However, ice was expensive (or unavailable) in the Florida summer. Moreover, ice had to be harvested up north at higher latitudes and shipped in.
Dr Gorrie wanted to make ice mechanically and he began tinkering with compression coolers. By the mid-1840’s he had a working model that could be powered by wind, water, steam or the brute force of an animal.
A grand demonstration – The Ice machine sees the light
After applying for patents in 1848 and having a prototype built, Dr Gorrie faced an uphill battle to attract venture capital and compete with the existing ice-block industry that had no intention of allowing new technology to derail their profitable monopoly on the industry.
What better way to make a grand first impression than with pomp and ceremony. Instead of the expected medical occasion for introducing new advances to the industry, he arranged a dramatic demonstration of his ice machine at a social event. The good doctor attended an afternoon reception given by the French consul, Monsieur Rosan to celebrate Bastille Day. It was a humid July afternoon in Florida and the stores of ice from the north had run out.
As if on cue, the local doctor first complained about drinking warm wine in the hot weather. Then he suddenly announced: “On Bastille Day, France gave her citizens what they wanted. Rosan gives his guests what they want, cool wines! Even if it demands a miracle!”
Suddenly waiters appeared with bottles of Champagne on ice that had been mechanically made in the suffocating Florida summer.
“Let us drink to the man who made the ice,” one of the guests declared. “Dr Gorrie.”
It was a showstopper and the Smithsonian magazine dubbed the party the “chilly reception”.

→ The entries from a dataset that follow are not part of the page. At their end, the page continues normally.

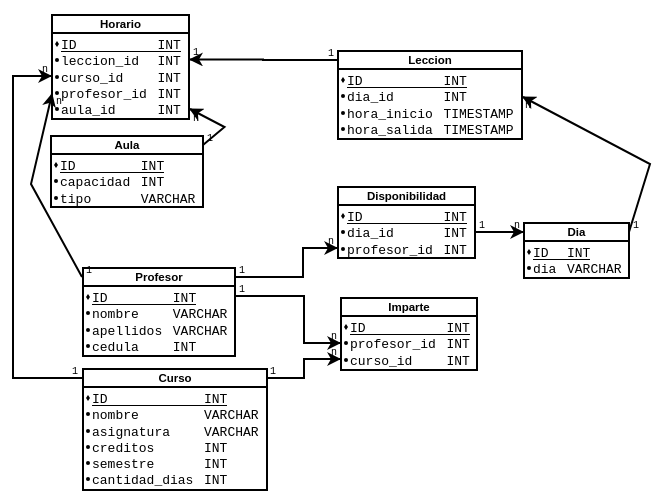
<!DOCTYPE html>
<html lang="es">
<head>
<meta charset="utf-8">
<title>Diagrama entidad-relación</title>
<style>
:root { --ink: #000; --paper: #fff; }
* { box-sizing: border-box; margin: 0; padding: 0; }
body { background: var(--paper); color: var(--ink); overflow: hidden; }
.diagram { position: relative; width: 664px; height: 504px; overflow: hidden; background: var(--paper); }
.entity { position: absolute; border: 2px solid var(--ink); background: var(--paper); }
.entity h2 {
  height: 18px; border-bottom: 2px solid var(--ink);
  font: bold 11.5px/17px "Liberation Sans", sans-serif; text-align: center;
}
.fields {
  display: grid; grid-template-columns: max-content max-content; grid-auto-rows: 16.3px;
  padding: 4px 0 0 8px; font: 13px/16.3px "Liberation Mono", monospace; white-space: nowrap;
}
.fields dt { position: relative; padding-right: 10.6px; }
.fields dt::before {
  content: ""; position: absolute; left: -6px; top: 4px;
  width: 4px; height: 4px; border-radius: 50%; background: var(--ink);
}
.fields dd { justify-self: start; }
.fields .key { height: 14px; border-bottom: 1px solid var(--ink); }
.fields dt.key::before {
  top: 3px; height: 6px; border-radius: 0;
  clip-path: polygon(50% 0, 100% 50%, 50% 100%, 0 50%);
}
.horario { left: 51px; top: 14px; width: 139px; height: 106px; }
.aula { left: 50px; top: 135px; width: 154px; height: 73px; }
.leccion { left: 337px; top: 50px; width: 186px; height: 90px; }
.disponibilidad { left: 337px; top: 186px; width: 139px; height: 73px; }
.dia { left: 523px; top: 222px; width: 107px; height: 57px; }
.imparte { left: 340px; top: 297px; width: 138px; height: 74px; }
.profesor { left: 82px; top: 267px; width: 154px; height: 90px; }
.curso { left: 82px; top: 368px; width: 186px; height: 123px; }
.relations { position: absolute; left: 0; top: 0; }
.relations .links { fill: none; stroke: var(--ink); stroke-width: 2; }
.relations .cardinality { fill: var(--ink); font: 10px "Liberation Mono", monospace; }
</style>
</head>
<body>
<main class="diagram">
  <section class="entity horario">
    <h2>Horario</h2>
    <dl class="fields">
      <dt class="key">ID</dt><dd class="key">INT</dd>
      <dt>leccion_id</dt><dd>INT</dd>
      <dt>curso_id</dt><dd>INT</dd>
      <dt>profesor_id</dt><dd>INT</dd>
      <dt>aula_id</dt><dd>INT</dd>
    </dl>
  </section>
  <section class="entity aula">
    <h2>Aula</h2>
    <dl class="fields">
      <dt class="key">ID</dt><dd class="key">INT</dd>
      <dt>capacidad</dt><dd>INT</dd>
      <dt>tipo</dt><dd>VARCHAR</dd>
    </dl>
  </section>
  <section class="entity leccion">
    <h2>Leccion</h2>
    <dl class="fields">
      <dt class="key">ID</dt><dd class="key">INT</dd>
      <dt>dia_id</dt><dd>INT</dd>
      <dt>hora_inicio</dt><dd>TIMESTAMP</dd>
      <dt>hora_salida</dt><dd>TIMESTAMP</dd>
    </dl>
  </section>
  <section class="entity disponibilidad">
    <h2>Disponibilidad</h2>
    <dl class="fields">
      <dt class="key">ID</dt><dd class="key">INT</dd>
      <dt>dia_id</dt><dd>INT</dd>
      <dt>profesor_id</dt><dd>INT</dd>
    </dl>
  </section>
  <section class="entity dia">
    <h2>Dia</h2>
    <dl class="fields">
      <dt class="key">ID</dt><dd class="key">INT</dd>
      <dt>dia</dt><dd>VARCHAR</dd>
    </dl>
  </section>
  <section class="entity imparte">
    <h2>Imparte</h2>
    <dl class="fields">
      <dt class="key">ID</dt><dd class="key">INT</dd>
      <dt>profesor_id</dt><dd>INT</dd>
      <dt>curso_id</dt><dd>INT</dd>
    </dl>
  </section>
  <section class="entity profesor">
    <h2>Profesor</h2>
    <dl class="fields">
      <dt class="key">ID</dt><dd class="key">INT</dd>
      <dt>nombre</dt><dd>VARCHAR</dd>
      <dt>apellidos</dt><dd>VARCHAR</dd>
      <dt>cedula</dt><dd>INT</dd>
    </dl>
  </section>
  <section class="entity curso">
    <h2>Curso</h2>
    <dl class="fields">
      <dt class="key">ID</dt><dd class="key">INT</dd>
      <dt>nombre</dt><dd>VARCHAR</dd>
      <dt>asignatura</dt><dd>VARCHAR</dd>
      <dt>creditos</dt><dd>INT</dd>
      <dt>semestre</dt><dd>INT</dd>
      <dt>cantidad_dias</dt><dd>INT</dd>
    </dl>
  </section>

  <svg class="relations" width="664" height="504" viewBox="0 0 664 504" aria-label="Relaciones entre entidades">
    <defs>
      <marker id="arrow" markerUnits="userSpaceOnUse" markerWidth="15" markerHeight="14" refX="13" refY="7" orient="auto">
        <path d="M0 0 14 7 0 14 4 7z"/>
      </marker>
    </defs>
    <g class="links">
      <polyline points="338,60 263,60 263,59.4 190,59.4" marker-end="url(#arrow)"/>
      <polyline points="203,145 224.5,127 190,109" marker-end="url(#arrow)"/>
      <polyline points="82,277 31,184 52,94" marker-end="url(#arrow)"/>
      <polyline points="82,378 13,378 13,76 51,76" marker-end="url(#arrow)"/>
      <polyline points="235,277 303,277 303,248 337,248" marker-end="url(#arrow)"/>
      <polyline points="235,296 304,296 304,343 340,343" marker-end="url(#arrow)"/>
      <polyline points="266,378 304,378 304,359 340,359" marker-end="url(#arrow)"/>
      <polyline points="475,232 523,232" marker-end="url(#arrow)"/>
      <polyline points="629,232 650,164 523,97" marker-end="url(#arrow)"/>
    </g>
    <g class="cardinality">
      <text x="193" y="55">1</text><text x="328" y="56">1</text>
      <text x="193" y="121">n</text><text x="207" y="141">1</text>
      <text x="56" y="104">n</text><text x="86" y="273">1</text>
      <text x="42" y="72">n</text><text x="72" y="374">1</text>
      <text x="239" y="273">1</text><text x="328" y="244">n</text>
      <text x="239" y="292">1</text><text x="331" y="339">n</text>
      <text x="270" y="374">1</text><text x="331" y="355">n</text>
      <text x="479" y="228">1</text><text x="514" y="228">n</text>
      <text x="633" y="228">1</text><text x="525" y="108">n</text>
    </g>
  </svg>
</main>
</body>
</html>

Tragically ahead of his time – The ice machine is shelved
Upon receiving his US patent and acquiring the necessary finding, Dr Gorrie left his medical practice to devote himself to promoting his invention. Unfortunately, tragedy was lurking around the corner.
The year Dr Gorrie received his US patent (1851), his primary investor died. Other financiers also fell by the wayside as his invention was being ridiculed in the press. He suspected that Frederic Tudor, an ice-shipping magnate, was behind the smear campaign against him and his invention.
Without funds, Dr Gorrie reflected on his troubles and concluded that medical refrigeration “had been founded in advance of the wants of the country”. Devastated by failure and suffering a nervous breakdown, Dr Gorrie died penniless in 1855 at the age of 51.
It would be another 90 years before people were able to enjoy mechanical refrigeration in their homes. From there ice machine and refrigerator technology went from strength to strength.
An interesting coincidence
Dr Gorrie’s failure at curing tropical disease is unfortunate, but, all is not lost. Modern Malaria treatment throughout the world includes high doses of a substance call Quinine.
Coincidentally, quinine is also found in Tonic Water, albeit in smaller doses. This is why the now-famous Gin & Tonic has been long attributed with the ability to protect the drinker contracting malaria.
Were not sure exactly how effective it is as a prophylactic, but, we do know that no respectable G&T would ever be served without ice. Also, unless you’re living in the arctic, the ice machine is a pretty handy invention.
- In 1925 Kelvinator – named after Lord Kalvin, who discovered absolute zero – produced the first self-contained refrigerator with a compressor and cooling system.
- Three years later Lloyd Groff Copeman patented the first rubber ice-cube tray and in 1933, Guy Tinkham made his with flexible stainless steel.
- The first motorised ice-shaving machine was made by Ernest Hansen in 1934 and the snowball was born.
- In 1953, Servel’s Automatic Ice-Maker Refrigerator produces round cubed ice in an ice tray.